Prime Minister John Key says he was shocked to learn about David Garrett's passport fraud, which he describes as bizarre behaviour.
The courts have lifted a suppression order covering the case, but the ACT Party's law and order spokesperson is refusing to talk about the incident until Friday.
On Wednesday, Mr Garrett admitted in Parliament that in 1984 he used the identity of a dead infant to get a false passport after reading about the method in the Frederick Forsyth novel The Day of the Jackal.
Mr Garrett told Parliament he admitted obtaining a passport under false pretences but never used it, and in 2005 was discharged without conviction and was granted name suppression.
The admission follows revelations this week that Mr Garrett - who fronted ACT's controversial three strikes legislation - has an assault conviction following an incident outside a bar in Tonga in 2002.
Mr Key says it is up to the public to decide whether Mr Garrett is fit to remain an MP.
He says Mr Garrett's future is a matter for himself and ACT, but the party knew about his past when it selected him as a candidate.
Mr Key says the first he knew about the matter was on Wednesday when it became public.
ACT is one of the Government's support parties. Leader Rodney Hide says Mr Garrett made a terrible mistake, but that does not impair his ability to make a difference as an MP.
Mr Hide is cutting short a trip to Hong Kong to return to New Zealand to deal with the situation. He has already backed Mr Garrett, saying he made a terrible mistake, but has put his past behind him.
Three strikes law defended
Police Minister Judith Collins says she does not believe the involvement of David Garrett in the three-strikes legislation affects its credibility.
Mr Garrett championed the three-strikes law, which means someone convicted of a third serious violence or sexual offence will have to serve the maximum penalty without possibility of parole.

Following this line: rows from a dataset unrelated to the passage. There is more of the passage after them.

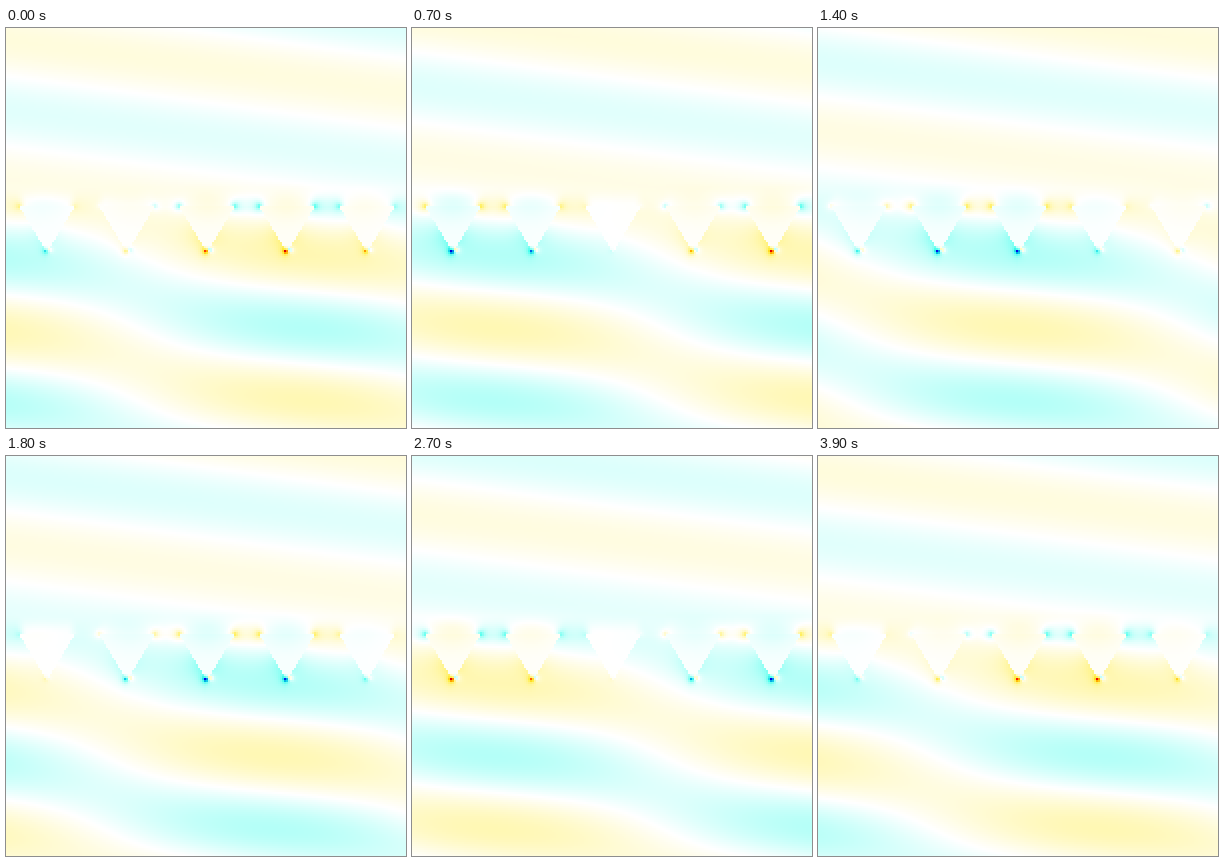
Write an HTML page with a canvas that moves like this. It is 400x400 px and loops after 4000 ms.

```html
<!DOCTYPE html>
<html>
<head>
<meta charset="utf-8">
<style>
  html, body { margin: 0; overflow: hidden; background: #fff; }
  canvas { display: block; width: 400px; height: 400px; image-rendering: pixelated; }
</style>
</head>
<body>
<canvas id="view" width="200" height="200"></canvas>
<script>
const N = 200, CELL = 2, PERIOD = 4000, STEP = 100, TAU = 2 * Math.PI;
const cones = [41, 121, 201, 281, 361];
const TIP = 225, RIM = 178, HALF = 28;

const ctx = document.getElementById('view').getContext('2d');
const image = ctx.createImageData(N, N);

const smooth = (a, b, v) => {
  const s = Math.min(1, Math.max(0, (v - a) / (b - a)));
  return s * s * (3 - 2 * s);
};
const blob = (dx, dy, rx, ry = rx) => Math.exp(-((dx / rx) ** 2) - (dy / ry) ** 2);
const spike = (dx, dy, r) => Math.exp(-Math.hypot(dx, dy) / r);

// Wave passing upward beyond the row of cones
const transmitted = (x, y, wt) =>
  (0.14 - y / 3750) * Math.cos(wt + TAU * ((y - 13) / 140 - x / 1060));

// Phase of the wave running along the row
const rowPhase = (x, wt) => wt - TAU * (x + 38) / 680;
const conePhase = (x, wt) => rowPhase(x + 45, wt);

// Incoming plus reflected wave below the row
function standing(x, y, wt) {
  const p = rowPhase(x, wt), u = Math.PI * (y - 300) / 73;
  return 0.21 * (Math.cos(p + u) + 0.4 * Math.cos(p - u));
}

const halfWidth = y => HALF * (TIP - y) / (TIP - RIM);
const inCone = (dx, y) => y >= RIM && y < TIP && Math.abs(dx) < halfWidth(y);

// How much of the outer field a cone shuts out: sharp sides, soft open top
function cover(dx, y) {
  if (y >= RIM) return inCone(dx, y) ? 0.95 : 0;
  return 0.95 * smooth(158, RIM, y) * (1 - smooth(20, 32, Math.abs(dx)));
}

// Local field around one cone, in units of the row wave
function nearField(dx, y) {
  const ax = Math.abs(dx), inside = inCone(dx, y);
  const halo = 0.13 * blob(dx, y - 172, 26, y < 172 ? 10 : 20);
  const tip = 2.4 * spike(dx + 1, y - 223, 2) - 1.3 * spike(dx - 3, y - 222, 2.2);
  if (inside) return halo + 0.02 + (y > 218 ? tip : 0);
  const corner = -0.75 * spike(ax - HALF, y - RIM, 2.6) - 0.05 * blob(ax - HALF - 5, y - RIM, 8);
  if (y < RIM) return halo + corner;
  const gap = ax - Math.max(0, halfWidth(y));
  const flank = (dx < 0 ? 0.24 : 0.14) * Math.exp(-gap / 9) * blob(0, y - 214, 1, 15);
  return corner + flank + tip;
}

function field(x, y, wt) {
  const below = smooth(158, 184, y);
  let v = transmitted(x, y, wt) * (1 - below) + standing(x, y, wt) * below;
  for (const c of cones) v *= 1 - cover(x - c, y);
  for (const c of cones) {
    const dx = x - c;
    if (Math.abs(dx) < 75 && y > 120 && y < 280)
      v -= Math.cos(conePhase(c + dx * 0.6, wt)) * nearField(dx, y);
  }
  return v;
}

// White to yellow, red, black for positive; white to cyan, blue, black for negative
function paint(i, v) {
  const a = Math.abs(v), px = image.data;
  const fade = 255 * (1 - a), tint = 255 * (1 - 0.1 * Math.min(a, 1));
  const middle = 255 * (1.7 - a), last = 255 * (2.6 - a);
  px[i] = v > 0 ? last : fade;
  px[i + 1] = v > 0 ? Math.min(tint, middle) : middle;
  px[i + 2] = v > 0 ? fade : Math.min(tint, last);
  px[i + 3] = 255;
}

// Every point oscillates harmonically, so two snapshots a quarter turn apart suffice
const cosPart = new Float32Array(N * N), sinPart = new Float32Array(N * N);
for (let i = 0; i < N * N; i++) {
  const x = (i % N + 0.5) * CELL, y = (Math.floor(i / N) + 0.5) * CELL;
  cosPart[i] = field(x, y, 0);
  sinPart[i] = field(x, y, TAU / 4);
}

let shown = -1;
function draw() {
  const step = Math.floor(performance.now() % PERIOD / STEP);
  if (step !== shown) {
    shown = step;
    const wt = TAU * step * STEP / PERIOD, c = Math.cos(wt), s = Math.sin(wt);
    for (let i = 0; i < N * N; i++) paint(i * 4, cosPart[i] * c + sinPart[i] * s);
    ctx.putImageData(image, 0, 0);
  }
  requestAnimationFrame(draw);
}
draw();
</script>
</body>
</html>
```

Ms Collins says Mr Garrett's behaviour is a matter for the ACT Party but defended the law, saying it was voted on by Parliament and is a very good piece of legislation.
Govt risks losing credibility, says Goff
Labour Party leader Phil Goff says attempts by Mr Garrett to make excuses for his past behaviour reflect badly on his party and the National Government.
Mr Goff told Morning Report it is hypocritical of Mr Garrett to demand zero-tolerance for crime and criticise name suppression orders.
"I don't think it does any institution any good when a member of that institution preaches one thing, but does exactly the opposite. This is a classic case of do as they say, not do as they do."
Mr Goff says the worst aspect of Mr Garrett's passport fraud was the impact on the family of the dead child.
He says the National Party must put up a credible challenge to ACT Party leader Rodney Hide in the Epsom electorate or damage its own credibility.